Published in Sculpture Magazine in November 2012
Making sculpture of found objects has become as common today as it was shocking when Duchamp created his first readymade in 1915. So it takes something fresh, different and let’s face it, unique, to make this sort of sculpture interesting.
And Koenraad Dedobbeleer, the Belgian artist, mostly delivers with constructions reassembled or slightly altered from pieces of old functional objects. The most successful and engaging works are those that use parts of old tools or furniture whichDedobbeleer transforms through a reconstruction often so absurd that the former object and its function is completely lost. But while the original object is no longer recognizable, the aura of the past remains. The artist is clearly attracted to the long history of craftsmanship and the meaning that objects are charged with, as is also evidenced by the title of his exhibition, SOME MATERIAL CULTURE FOLLOWING A RANDOM METHOD BASED ON ALEATORY RULES. Therefore the source objects that he chose were originally hand-made, not industrially manufactured.

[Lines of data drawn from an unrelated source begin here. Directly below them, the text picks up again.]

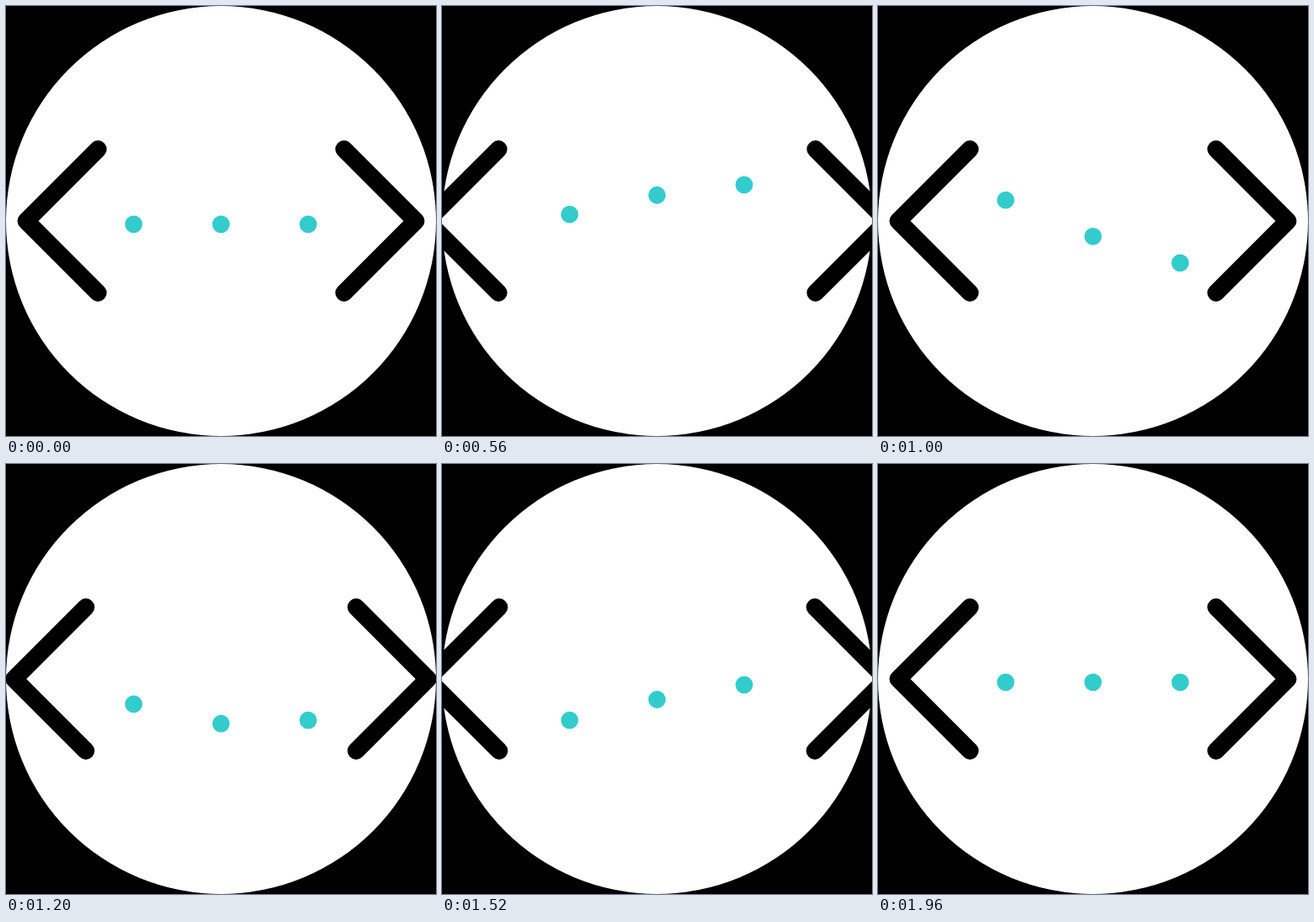
Animation of 512 by 512 pixels, one loop 2000 ms. Source, as an HTML page:

```html
<!DOCTYPE html>
<html lang="en">
<head>
<meta charset="utf-8">
<title>Code brackets</title>
<style>
  html, body { margin: 0; width: 100%; height: 100%; overflow: hidden; background: #000; }
  svg { display: block; width: 100%; height: 100%; }
</style>
</head>
<body>
<svg viewBox="0 0 512 512">
  <circle cx="256" cy="256" r="256" fill="#fff"/>
  <g fill="none" stroke="#000" stroke-width="20.8" stroke-linecap="round" stroke-linejoin="round">
    <path id="left" d="M109.5 170.5 24 256l85.5 85.5"/>
    <path id="right" d="M402.5 170.5 488 256l-85.5 85.5"/>
  </g>
  <g fill="#33cccc">
    <circle class="dot" cx="152" cy="259.8" r="10.4"/>
    <circle class="dot" cx="256" cy="259.8" r="10.4"/>
    <circle class="dot" cx="359.8" cy="259.8" r="10.4"/>
  </g>
</svg>
<script>
const LOOP = 2000, STEP = 40, DOT_LAG = 160, REST_Y = 259.8;
const left = document.getElementById('left');
const right = document.getElementById('right');
const dots = [...document.querySelectorAll('.dot')];

// Height of the leading dot over time: [ms, offset]
const wave = [
  [60, 0], [160, -2.7], [320, -23], [480, -44], [545, -47.5], [640, -36.4], [800, 2.6],
  [880, 26], [1040, 49.3], [1110, 50.8], [1200, 45.3], [1360, 20.7], [1520, 3], [1640, 0]
];

const smooth = u => {
  const c = Math.min(1, Math.max(0, u));
  return c * c * (3 - 2 * c);
};

function slopeAt(keys, i) {
  if (i === 0 || i === keys.length - 1) return 0;
  const [[t0, y0], [t1, y1], [t2, y2]] = keys.slice(i - 1, i + 2);
  const a = t1 - t0, b = t2 - t1;
  return ((y1 - y0) / a * b + (y2 - y1) / b * a) / (a + b);
}

// Cubic Hermite curve through the keys
function curve(keys, t) {
  const i = keys.findIndex(k => k[0] > t) - 1;
  if (i < 0) return 0;
  const [t0, y0] = keys[i], [t1, y1] = keys[i + 1];
  const d = t1 - t0, u = (t - t0) / d, v = 1 - u;
  return y0 + (y1 - y0) * smooth(u)
    + d * u * v * (v * slopeAt(keys, i) - u * slopeAt(keys, i + 1));
}

// Brackets push outwards quickly and return more slowly
const push = (t, start) => 45 * (smooth((t - start) / 376) - smooth((t - start - 376) / 500));

function draw(t) {
  const shift = push(t, 108) + push(t, 1058);
  left.setAttribute('transform', `translate(${-shift} 0)`);
  right.setAttribute('transform', `translate(${shift} 0)`);
  dots.forEach((dot, i) => dot.setAttribute('cy', REST_Y + curve(wave, t - (2 - i) * DOT_LAG)));
}

const begin = performance.now();
function tick() {
  const t = (performance.now() - begin) % LOOP;
  draw(Math.floor(t / STEP) * STEP);
  requestAnimationFrame(tick);
}
tick();
</script>
</body>
</html>
```
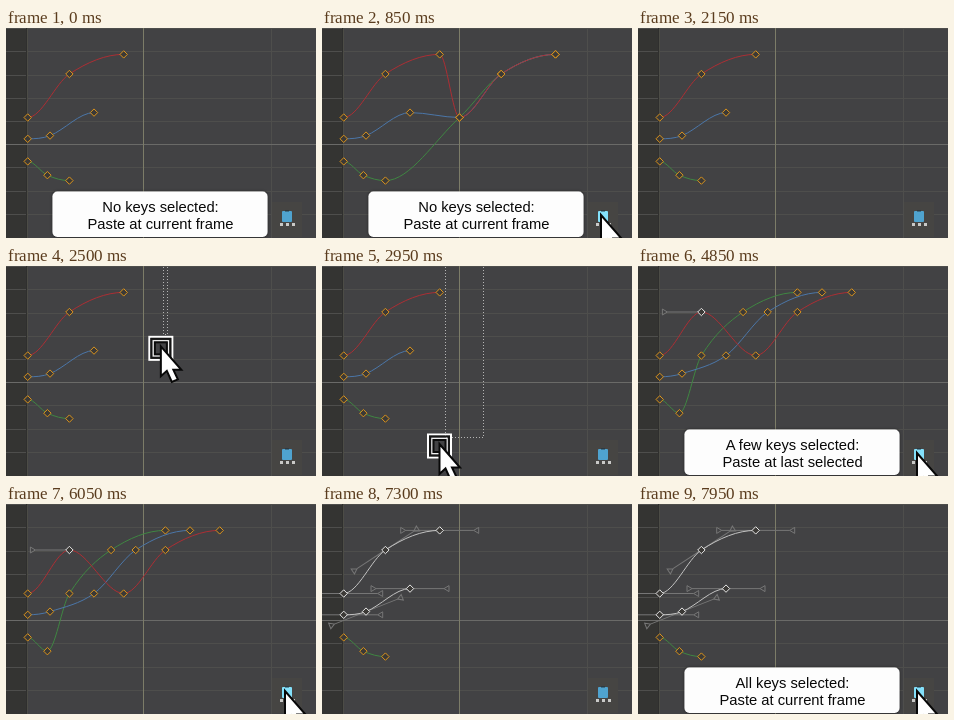
Write an HTML page that moves like this. It is 310 by 210 pixels and loops after 8 s.

```html
<!DOCTYPE html>
<html lang="en">
<head>
<meta charset="utf-8">
<title>Pasting curve keys</title>
<style>
html, body { margin: 0; width: 310px; height: 210px; overflow: hidden; background: #424244; }
svg { display: block; }
text { font: 14.75px "Liberation Sans", Arial, sans-serif; fill: #080808; text-anchor: middle; }
.crisp { shape-rendering: crispEdges; }
.line { fill: none; stroke-width: 1; }
</style>
</head>
<body>
<svg width="310" height="210" viewBox="0 0 310 210">
  <defs>
    <filter id="shadow" x="-5%" y="-15%" width="110%" height="130%">
      <feDropShadow dx="0" dy="0" stdDeviation="1.6" flood-color="#000" flood-opacity=".55"/>
    </filter>
  </defs>
  <rect width="310" height="210" fill="#424244"/>
  <g class="crisp">
    <rect width="20" height="210" fill="#343432"/>
    <g id="grid"></g>
    <rect x="20" width="1" height="210" fill="#2f2f2e"/>
    <rect x="21" width="1" height="210" fill="#4c4c46"/>
    <rect x="265" width="1" height="210" fill="#4e4e4c"/>
    <rect y="116" width="310" height="1" fill="#6a6a68"/>
    <rect x="137" width="1" height="210" fill="#7c7c68"/>
  </g>
  <g id="graph"></g>
  <g class="crisp">
    <rect x="266" y="174" width="30" height="35" fill="#464543"/>
    <rect id="press" x="268" y="176" width="25" height="26" fill="#5b5b59"/>
  </g>
  <rect id="board" x="276" y="183" width="10" height="11" rx="1"/>
  <rect x="279" y="182" width="4" height="1.500" fill="#2c3a42"/>
  <path class="crisp" d="M274 195h3v3h-3zM280 195h3v3h-3zM286 195h3v3h-3z" fill="#c9c9c7"/>
  <path id="marquee" class="line crisp" stroke="#b4b4b4" stroke-dasharray="1 2"/>
  <g id="caption">
    <rect x="46.5" y="163.5" width="215" height="45.5" rx="5" fill="#fdfdfd" filter="url(#shadow)"/>
    <text id="title" x="154.5" y="184"></text>
    <text id="detail" x="154.5" y="201"></text>
  </g>
  <g id="cursor">
    <g id="target" fill="none" stroke-width="2">
      <rect x="-11.5" y="-11.5" width="23" height="23" stroke="#fff"/>
      <rect x="-9.5" y="-9.5" width="19" height="19" stroke="#161616"/>
      <rect x="-7.5" y="-7.5" width="15" height="15" stroke="#f0f0f0" stroke-width="1.500"/>
      <rect x="-6" y="-6" width="12" height="12" stroke="#0b0b0b"/>
    </g>
    <path d="M0-2V28L6 22.500L11 33.500L17 31L12.500 21.500H20.500Z" fill="#fff" stroke="#080808" stroke-width="2"/>
  </g>
</svg>
<script>
const LOOP = 8000, STEP = 50;
const el = id => document.getElementById(id);
const show = (id, on) => el(id).setAttribute('display', on ? 'inline' : 'none');

const red = [[21.7, 89.5], [63.4, 46], [117.7, 26.4]];
const blue = [[21.7, 110.8], [44, 107.6], [88, 84.6]];
const green = [[21.7, 133.4], [41.4, 147.2], [63.4, 152.6]];
const base = [green, blue, red];
const colors = ['#3f8642', '#4b76a8', '#ac2e34'];

// The copied red curve replaces everything from frame x on.
const paste = (keys, x) => [
  ...keys.filter(k => k[0] < x),
  ...red.map(k => [k[0] - red[0][0] + x, k[1]])
];
const atFrame = base.map(keys => paste(keys, 137.5));
const atLast = base.map(keys => paste(keys, keys[2][0]));

// Which key indices are selected, in green, blue, red order
const NONE = [[], [], []];
const FEW = [[2], [2], [1, 2]];
const KEPT = [[], [], [1]];
const FULL = [[], [0, 1, 2], [0, 1, 2]];

el('grid').innerHTML = [0, 23, 47, 70, 93, 139, 163, 186]
  .map(y => `<rect y="${y}" width="310" height="1" fill="#4e4e4c"/>`).join('');

function slope(keys, i) {
  const a = keys[i - 1], b = keys[i], c = keys[i + 1];
  if (!a || !c || (b[1] - a[1]) * (c[1] - b[1]) <= 0) return 0;
  return (c[1] - a[1]) / (c[0] - a[0]);
}

function segment(keys, i, color) {
  const [x, y] = keys[i], [u, v] = keys[i + 1], d = (u - x) / 3;
  return `<path class="line" stroke="${color}" d="M${x} ${y}C${x + d} ${y + d * slope(keys, i)} ` +
    `${u - d} ${v - d * slope(keys, i + 1)} ${u} ${v}"/>`;
}

function handle([x, y], m, side) {
  const angle = Math.atan(m) * 180 / Math.PI + (side < 0 ? 180 : 0);
  return `<path class="line" stroke="#767676" stroke-width=".8" ` +
    `transform="translate(${x} ${y}) rotate(${angle})" d="M0 0H34M34 0L39-3V3Z"/>`;
}

const diamond = ([x, y], on) =>
  `<path d="M${x - 3.7} ${y}l3.7-3.7 3.7 3.7-3.7 3.7z" fill="#3b3936" ` +
  `stroke="${on ? '#e6e6e6' : '#dc941c'}"/>`;

function drawGraph(curves, picked, sides) {
  let lines = '', handles = '', marks = '';
  curves.forEach((keys, c) => keys.forEach((key, i) => {
    const on = picked[c].includes(i);
    if (i < keys.length - 1) {
      const both = on && picked[c].includes(i + 1);
      lines += segment(keys, i, both ? '#c2c2c2' : colors[c]);
    }
    if (on) handles += sides.map(s => handle(key, slope(keys, i), s)).join('');
    marks += diamond(key, on);
  }));
  el('graph').innerHTML = handles + lines + marks;
}

function graphAt(t) {
  if (t >= 7300) return [base, FULL, [-1, 1]];
  if (t >= 6600) return [base, NONE, []];
  if (t >= 4850) return [atLast, KEPT, [-1]];
  if (t >= 3600) return [base, FEW, [-1, 1]];
  if (t >= 850 && t < 2150) return [atFrame, NONE, []];
  return [base, NONE, []];
}

function captionAt(t) {
  if (t < 2150) return ['No keys selected:', 'Paste at current frame'];
  if (t >= 3900 && t < 6050) return ['A few keys selected:', 'Paste at last selected'];
  if (t >= 7500) return ['All keys selected:', 'Paste at current frame'];
  return null;
}

const drags = [
  { from: 2250, stop: 3350, end: 3600, span: 700, dx: -43.5, dy: 220, px: 1.9, py: 0.57 },
  { from: 6650, stop: 7250, end: 7300, span: 600, dx: -155, dy: 161, px: 1.6, py: 0.6 }
];
function dragPoint(d, t) {
  const u = Math.max(0, Math.min(t, d.stop) - d.from) / d.span;
  return [161 + d.dx * u ** d.px, -40 + d.dy * u ** d.py];
}

const visits = [
  { from: 450, click: 750, end: 1200 },
  { from: 4400, click: 4750, end: 6600 },
  { from: 7650, click: 8050, end: 8000 }
];
const during = (list, t) => list.find(s => t >= s.from && t < s.end);

function render(t) {
  drawGraph(...graphAt(t));

  const words = captionAt(t);
  show('caption', words);
  if (words) [el('title').textContent, el('detail').textContent] = words;

  const drag = during(drags, t), visit = during(visits, t);
  let pos = null, hover = false;
  if (drag) {
    pos = dragPoint(drag, t);
    const [x, y] = dragPoint(drag, t - STEP).map(v => Math.round(v) + 0.5);
    el('marquee').setAttribute('d', `M161.500-50V${y}H${x}V-50`);
  }
  if (visit) {
    const u = Math.min(1, (t - visit.from + STEP) / 250);
    pos = [279, 211 - 22 * u * (2 - u)];
    hover = u > 0.6;
  }
  show('marquee', drag);
  show('target', drag);
  show('cursor', pos);
  show('press', visit && t >= visit.click && t < visit.click + 100);
  if (pos) el('cursor').setAttribute('transform', `translate(${pos})`);
  el('board').setAttribute('fill', hover ? '#83e0fa' : '#4fa3cf');
}

let last = -1;
const start = performance.now();
function tick() {
  const t = Math.floor((performance.now() - start) % LOOP / STEP) * STEP;
  if (t !== last) render(last = t);
  requestAnimationFrame(tick);
}
tick();
</script>
</body>
</html>
```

Resigned Astonishment is a chair-like object that is neither chair nor functional, but is an homage to modernist design, like many of Dedobbeleer’s other sculptures. The wood that he used comes from an old table but no one would know the source material by looking at the current sculpture. While transforming the old into the new, Dedobbeleer also points to Ornament and Crime, modernist architect Adolf Loos’s 1929 text criticizing ornamentation and promoting the return to a simple craft-conscious modern art. The titles of Dedobbeleer’s sculptures are phrases directly taken from Loos’s texts.
A marble tabletop reminiscent of café tables at the turn of the 20th century is hung on the wall as a painting might be, with the title Revolution Always Comes From Below, a quote fragment from Loos’s 1897 text which continues with ..”and in this case below is the craftsman’s workshop.” The work contains a multi-layered meaning and play on words: politically, the title alludes to the idea that change starts with the demand of the people rather than as the initiative of their leaders, maybe as a nod to the world-wide protests continuing since 2011. Physically, the tabletop’s positioning is moved from below – the top of a small table – to a higher location – the wall. In the art world, creating an art object out of a utilitarian one just by changing its position was also revolutionary as an approach. We only need to remember Duchamp’s readymades, specifically Bicycle Wheel from 1913, and the impact these works had on art ever since. But whereas Duchamp was less interested in the visual qualities of his readymades, “The choice of readymades is always based on visual indifference and, at the same time, on the total absence of good or bad taste, Dedobbeller indulges in the beauty and harmony that the juxtaposition of his objects elicit. Nowadays, however, maybe even more revolutionary is the return to craftsmanship at a time when the art world most champions those artists that use prefabrication and outsourcing as their modus operandi. Of course we cannot claim that Dedobbeleer made the work in the traditional way, but in the spirit of Duchamp, he chose the pieces and combined them to often poetic reconfigurations.
The inherent historicity of the source objects used, and then deconstructed in the process of reassembling, along with the mysterious titles that allude to a respect for craftsmanship, allow the viewer to dream and create personal associations with each piece, maybe recalling objects from their youth. And in many regards, that respect for material culture, meaning, and craftsmanship, is the unique element to Dedobbeleer’s work, a concept that has become rather obsolete in contemporary art.